September 14, 2010
BASALT – Ask a Roaring Fork Valley fly-fishing guide what their favorite time of year is to fish, and almost certainly they’ll reply with fall.
Gone are the long and hot “dog days” of July and August. Fishing pressure is now very light, offering more fish per fisherman. Insect hatches are still prevalent and include both late summer and early fall insects such as blue-wing olives, pale morning duns, green drakes, caddis and midges. As we make the transition into fall, expect the smaller insects to dominate the majority of trout’s diet as the larger insects slowly fade away until next summer.
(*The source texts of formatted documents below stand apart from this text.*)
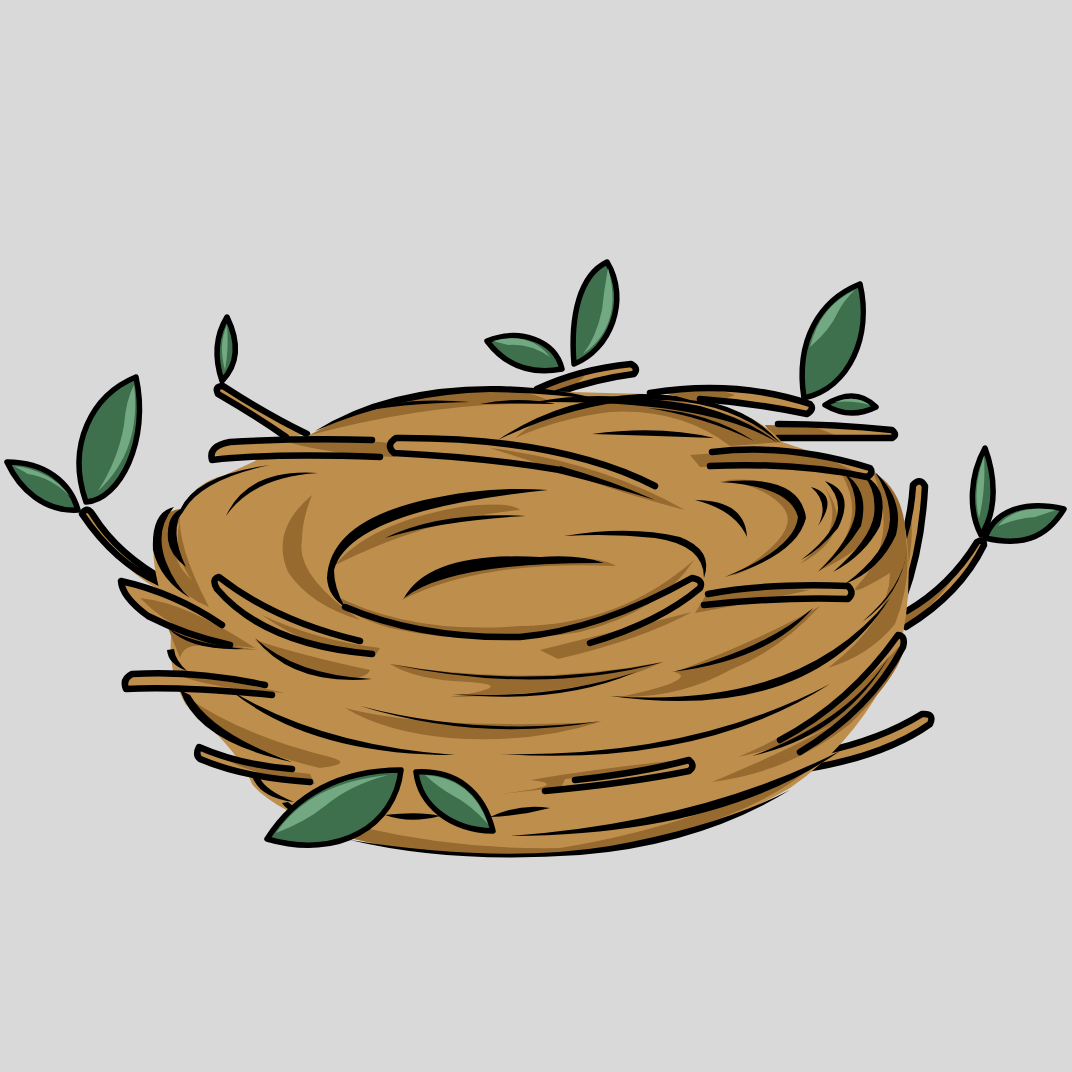
<!DOCTYPE html>
<html lang="en">
<head>
<meta charset="utf-8">
<title>Bird nest</title>
<style>
:root{--paper:#d9d9d9;--straw:#be8e4d;--shade:#976a30;--ink:#000;--leaf:#3f704d;--leaf-light:#72a982}
html,body{margin:0;width:1072px;height:1072px;overflow:hidden;background:var(--paper)}
svg{display:block}
.straw{fill:var(--straw)}
.shade{fill:var(--shade)}
.ink{fill:var(--ink)}
.line{fill:none;stroke:var(--ink);stroke-width:6.5;stroke-linecap:round;stroke-linejoin:round}
.leaf{fill:var(--leaf);stroke:var(--ink);stroke-width:5.5;stroke-linejoin:round}
.glint{fill:var(--leaf-light)}
</style>
</head>
<body>
<svg width="1072" height="1072" viewBox="0 0 1072 1072" role="img" aria-label="Bird nest woven from twigs with green leaves">

<g id="back-twigs">
  <path class="straw" d="M216 390Q222 383 229 389Q270 415 308 434L286 438Q256 415 216 390Z"/>
  <path class="line" d="M286 437Q256 416 218 394Q214 386 223 386Q266 414 307 434"/>
  <path class="straw" d="M535 391Q580 369 632 364Q640 368 635 374Q595 380 555 396Z"/>
  <path class="shade" d="M535 391Q560 379 585 375Q580 383 555 396Z"/>
  <path class="line" d="M537 389Q580 369 631 364Q639 368 634 374Q595 379 557 393"/>
  <path class="straw" d="M905 612Q950 585 978 541L985 545Q955 598 903 629Z"/>
  <path class="shade" d="M905 612Q936 594 958 568Q946 596 903 629Z"/>
  <path class="line" d="M907 611Q950 586 977 542Q984 538 984 545Q960 594 906 627"/>
  <path class="straw" d="M815 752Q880 739 922 713Q935 714 930 724Q880 756 795 772Z"/>
  <path class="line" d="M822 752Q880 740 922 714Q935 713 930 724Q885 756 806 769"/>
  <path class="straw" d="M900 560Q911 520 913 484Q920 478 925 486Q922 550 899 606Z"/>
  <path class="shade" d="M900 560Q908 540 911 514Q915 550 899 606Z"/>
  <path class="line" d="M903 541Q911 515 913 485Q920 477 925 486Q922 548 903 600"/>
  <path class="straw" d="M765 425L892 430Q897 435 891 438L775 439Z"/>
  <path class="shade" d="M765 425L815 427L840 437L775 439Z"/>
  <path class="line" d="M778 424Q835 424 892 430Q898 435 892 438Q835 438 778 438"/>
  <path class="straw" d="M82 512Q88 505 94 515Q120 555 170 582L205 608Q130 590 82 512Z"/>
  <path class="line" d="M160 583Q115 563 82 514Q87 505 93 515Q118 555 168 582"/>
</g>

<g id="nest-body">
  <path class="straw" d="M180 510Q195 482 225 475L310 435Q380 392 480 389Q570 392 650 394Q745 400 782 442L872 472Q900 486 907 540Q913 600 898 655Q860 740 790 788Q680 852 510 856Q410 854 350 838Q270 808 252 784Q240 752 186 705Q166 670 172 628Q148 565 155 535Q160 512 180 510Z"/>
  <g id="body-shading" class="shade">
    <path d="M157 535Q163 510 180 509Q176 545 209 607Q165 590 157 535Z"/>
    <path d="M168 628Q200 640 258 650L215 648Q185 640 180 658Z"/>
    <path d="M184 695Q240 735 330 757Q355 764 320 768Q225 746 184 695Z"/>
    <path d="M310 435Q390 392 480 390Q530 388 555 404Q440 400 310 435Z"/>
    <path d="M515 438Q560 398 650 396Q740 410 782 442L730 446Q680 408 610 412Q560 418 515 438Z"/>
    <path d="M312 495Q270 530 288 572Q310 605 360 620Q295 575 302 540Q302 520 312 495Z"/>
    <path d="M332 594Q410 635 520 626Q620 625 694 560Q660 612 580 632Q480 648 390 628Q345 615 332 594Z"/>
    <path d="M335 565Q370 523 460 507Q510 501 520 510Q430 518 335 565Z"/>
    <path d="M402 600Q425 567 510 558Q600 554 616 566Q480 560 402 600Z"/>
    <path d="M255 640Q300 655 370 670Q365 682 325 678Q285 670 255 640Z"/>
    <path d="M390 664Q530 688 662 662Q600 694 450 697Q520 686 470 682Q415 680 390 664Z"/>
    <path d="M345 708Q430 730 600 722Q530 744 450 738Q385 732 345 708Z"/>
    <path d="M540 650Q640 625 692 612Q640 640 558 659Z"/>
    <path d="M675 672Q760 640 820 606Q780 650 730 670Q680 698 620 697Q700 680 675 672Z"/>
    <path d="M725 480Q790 475 806 515Q800 550 732 576Q800 535 785 510Q770 488 725 480Z"/>
    <path d="M820 482Q842 506 825 542L800 564Q862 530 820 482ZM841 473Q866 515 835 553L818 571Q900 535 872 480Z"/>
    <path d="M873 472Q905 490 906 540Q912 580 895 624Q870 655 828 668Q890 620 890 573Q845 600 858 585Q900 540 873 472Z"/>
    <path d="M738 757Q840 714 905 640Q905 670 850 724Q790 772 712 782Q800 745 832 725Q795 745 738 757Z"/>
    <path d="M365 828Q460 850 560 848Q700 825 815 764Q770 805 680 832Q510 876 350 838Z"/>
    <path d="M530 780Q600 768 690 759Q640 780 500 794Q575 785 530 780Z"/>
  </g>
  <path class="straw" d="M195 690Q250 722 312 738Q250 729 195 690ZM180 520Q172 555 192 580Q172 563 173 535Z"/>
</g>

<g id="woven-strokes" class="ink">
  <path d="M315 431Q390 384 500 386Q560 388 600 400Q550 393 490 392Q400 394 315 431Z"/>
  <path d="M348 414Q400 396 470 402Q400 403 348 414ZM480 404Q520 396 555 404Q520 403 480 404Z"/>
  <path d="M498 440Q560 398 640 394Q740 394 780 443Q725 396 640 400Q570 405 498 440Z"/>
  <path d="M535 402Q600 388 700 406Q750 420 778 443Q710 400 535 402Z"/>
  <path d="M592 434Q660 425 714 438Q660 436 592 434ZM648 408Q710 412 754 441Q705 417 648 408Z"/>
  <path d="M226 516Q248 468 318 473Q253 477 226 516Z"/>
  <path d="M177 520Q185 476 270 465Q200 480 183 512Z"/>
  <path d="M327 578Q330 510 470 492Q510 487 548 490Q350 510 334 570Q334 588 345 607Q328 596 327 578Z"/>
  <path d="M385 538Q440 511 526 516Q445 520 385 538Z"/>
  <path d="M404 598Q430 551 540 557Q580 554 604 563Q450 562 404 598Z"/>
  <path d="M564 536Q630 525 680 537Q714 550 704 578Q704 545 655 538Q610 533 564 536Z"/>
  <path d="M695 500Q745 500 747 537Q735 510 695 500Z"/>
  <path d="M720 482Q800 473 806 518Q797 555 725 577Q795 548 798 517Q790 486 720 482Z"/>
  <path d="M811 487Q840 495 818 526Q830 503 811 487ZM825 481Q856 492 838 528Q820 550 801 560Q860 515 825 481Z"/>
  <path d="M845 474Q870 490 861 526Q845 552 818 572Q850 540 855 515Q858 492 845 474Z"/>
  <path d="M863 475Q890 487 880 526Q865 555 833 572Q870 540 874 515Q877 490 863 475Z"/>
  <path d="M875 472Q905 500 896 535Q880 570 845 584Q888 552 890 520Q890 495 875 472Z"/>
  <path d="M907 550Q901 595 862 622Q903 587 907 550Z"/>
  <path d="M390 664Q530 690 664 662Q540 696 390 664ZM452 694Q550 700 636 672Q560 705 452 694Z"/>
  <path d="M360 706Q480 737 602 721Q480 743 360 706Z"/>
  <path d="M255 638Q295 675 372 679Q292 686 255 638Z"/>
  <path d="M230 690Q320 745 455 755Q310 755 230 690Z"/>
  <path d="M500 754Q690 758 830 684Q700 767 500 754Z"/>
  <path d="M672 672Q760 652 813 608Q770 660 672 672Z"/>
  <path d="M610 696Q800 710 890 598Q810 724 610 696Z"/>
  <path d="M180 690Q197 742 292 762Q213 734 190 695Z"/>
  <path d="M153 550Q151 512 174 507Q154 530 166 562Q175 585 190 598Q160 580 153 550Z"/>
  <path d="M168 540Q166 513 184 508Q168 530 186 567Q170 555 168 540Z"/>
  <path d="M168 628Q190 643 244 649Q190 651 168 628ZM167 650Q168 664 187 671Q175 660 174 649Z"/>
  <path d="M252 776Q260 798 294 802Q265 790 260 778ZM282 803Q290 815 315 818Q294 808 288 802Z"/>
  <path d="M385 815Q420 811 440 816Q410 824 385 815ZM490 817Q520 803 550 808Q520 816 490 817Z"/>
  <path d="M510 836Q700 822 840 751Q720 835 510 836Z"/>
  <path d="M350 840Q500 864 610 846Q720 826 790 790Q700 845 580 855Q450 864 350 840Z"/>
  <path d="M752 756Q850 720 890 655Q845 735 752 756Z"/>
</g>

<g id="front-twigs">
  <path class="straw" d="M211 456Q212 443 232 441Q320 437 400 443L395 458Q300 451 211 456Z"/>
  <path class="shade" d="M280 440Q350 438 400 444L395 457Q330 455 280 440Z"/>
  <path class="line" d="M372 440Q300 438 230 442Q208 446 212 460Q270 453 380 457"/>
  <path class="straw" d="M392 438Q385 448 394 453Q560 459 680 510Q570 440 392 438Z"/>
  <path class="shade" d="M490 448Q600 462 685 510Q620 493 580 477Z"/>
  <path class="line" d="M655 486Q560 437 396 438Q385 445 394 453Q480 457 560 470"/>
  <path class="ink" d="M560 466Q610 480 655 500Q610 486 558 473Z"/>
  <path class="straw" d="M660 393Q740 380 810 404Q814 410 807 414Q750 403 700 400Z"/>
  <path class="shade" d="M665 393Q715 386 735 395Q715 404 690 400Z"/>
  <path class="line" d="M650 393Q735 379 810 404Q815 409 807 414Q755 403 700 399"/>
  <path class="straw" d="M690 453Q790 442 870 467Q874 473 866 477Q785 462 700 467Z"/>
  <path class="shade" d="M690 455Q760 448 825 457L862 475Q790 462 700 467Z"/>
  <path class="line" d="M712 452Q790 443 870 468Q874 473 867 477Q795 462 710 466"/>
  <path class="straw" d="M700 596Q760 584 848 586Q854 592 848 599Q770 599 695 613Z"/>
  <path class="shade" d="M706 595Q750 586 810 590Q770 599 695 613Z"/>
  <path class="line" d="M708 594Q765 583 848 586Q855 593 848 599Q775 597 704 605"/>
  <path class="line" d="M345 607Q420 639 520 637Q600 630 692 578Q704 580 700 588Q660 622 590 643"/>
  <path class="straw" d="M120 582Q180 597 252 640L245 648Q140 626 120 582Z"/>
  <path class="shade" d="M140 598Q185 602 255 648Q185 644 140 598Z"/>
  <path class="line" d="M222 625Q175 593 121 581Q122 597 148 616Q185 635 230 645"/>
  <path class="straw" d="M215 579Q280 630 380 645L375 656Q265 640 215 579Z"/>
  <path class="shade" d="M262 615Q315 640 380 648L375 656Q310 650 262 615Z"/>
  <path class="line" d="M360 641Q275 621 219 577Q211 579 217 589Q265 645 372 654"/>
  <path class="straw" d="M125 687Q124 676 134 673Q210 671 290 690L280 696Q190 685 125 687Z"/>
  <path class="shade" d="M180 676Q230 680 285 693Q220 690 180 676Z"/>
  <path class="line" d="M265 685Q195 670 132 674Q122 679 126 689Q180 686 272 695"/>
  <path class="straw" d="M196 748Q240 768 300 772L305 783Q235 775 196 755Z"/>
  <path class="shade" d="M230 762Q265 769 310 774L315 784Q265 778 230 762Z"/>
  <path class="line" d="M292 769Q240 765 199 747Q195 755 200 759Q245 778 310 782"/>
  <path class="straw" d="M565 779Q640 772 690 760Q695 766 689 771Q640 783 560 790Z"/>
  <path class="line" d="M575 780Q640 773 689 760Q696 766 689 771Q630 783 545 791"/>
  <path class="line" d="M780 740Q850 703 898 635Q906 636 903 647Q870 710 800 752"/>
</g>

<g id="leaves">
  <path class="leaf" d="M136 377C92 395 66 445 86 502C120 500 150 440 136 377Z"/>
  <path class="glint" d="M134 385Q126 400 124 425Q118 460 98 491Q142 450 134 385Z"/>
  <path class="leaf" d="M7 462C45 462 70 482 78 510C45 512 20 490 7 462Z"/>
  <path class="glint" d="M14 466Q50 470 70 496Q50 477 28 474Z"/>
  <path class="leaf" d="M227 317Q210 345 222 381Q246 356 227 317Z"/>
  <path class="glint" d="M227 325Q218 345 225 370Q229 348 227 325Z"/>
  <path class="leaf" d="M607 262C580 275 570 315 574 364C610 350 630 300 607 262Z"/>
  <path class="glint" d="M608 268Q604 290 602 310Q596 338 583 354Q624 325 608 268Z"/>
  <path class="leaf" d="M487 341C520 328 555 340 562 369C530 375 505 365 487 341Z"/>
  <path class="glint" d="M493 341Q530 331 550 357Q530 343 508 345Z"/>
  <path class="leaf" d="M860 284C820 300 795 340 804 398C850 388 872 335 860 284Z"/>
  <path class="glint" d="M855 290Q820 306 810 347Q830 330 838 312Q844 300 855 290Z"/>
  <path class="leaf" d="M825 405Q855 386 876 407Q850 420 825 405Z"/>
  <path class="glint" d="M835 402Q855 394 870 405Q854 400 835 402Z"/>
  <path class="leaf" d="M985 448C970 475 968 510 981 535C998 510 995 475 985 448Z"/>
  <path class="glint" d="M984 456Q972 490 979 518Q986 490 984 456Z"/>
  <path class="leaf" d="M1064 509C1025 500 995 510 985 538C1020 546 1045 540 1064 509Z"/>
  <path class="glint" d="M1056 510Q1015 504 998 526Q1018 518 1035 517Z"/>
  <path class="leaf" d="M401 770C340 770 295 795 267 839C340 860 395 825 401 770Z"/>
  <path class="glint" d="M388 775Q310 783 276 833Q305 822 325 806Q350 785 388 775Z"/>
  <path class="leaf" d="M416 772C455 770 483 790 493 831C450 830 420 805 416 772Z"/>
  <path class="glint" d="M425 775Q472 778 488 824Q470 804 452 795Q438 787 425 775Z"/>
</g>
</svg>
</body>
</html>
Blue-wing olives will be the primary hatch for the next two months. What these small mayflies lack in size they make up for in sheer numbers. Whether you’re fishing the large waters of the Colorado River or the small waters of the Fryingpan or upper Roaring Fork rivers, you will want to be certain that you have flies to imitate this mayfly in all stages of life. A guide’s fly box in the fall will consist mostly of blue wing olive patterns in sizes 18-22, along with various egg and streamer patterns.
Brown trout spawn in the fall, and when this occurs, freshly laid trout eggs litter the river bottoms, becoming a nutrient-rich source of protein and food for the non-spawning trout. An egg pattern trailed by a blue wing olive imitation (or two) will be your “bread and butter.”
For the larger rivers we generally fish a No. 14 egg in yellow, peach or orange followed by a No. 18-20 pheasant tail, jujubaetis, RS2 or Barr emerger. On smaller waters such as the Fryingpan or upper Roaring Fork, downsize your egg into that No. 18 size range trailed by smaller, No. 20-22 blue wing olive imitations.
Don’t count out the streamer fishing during the fall, especially when floating. Next to dry-fly fishing, streamer fishing is the most fun you can have with your waders on. The visuals can only be described as amazing, as even the short striking fish are plenty of fun.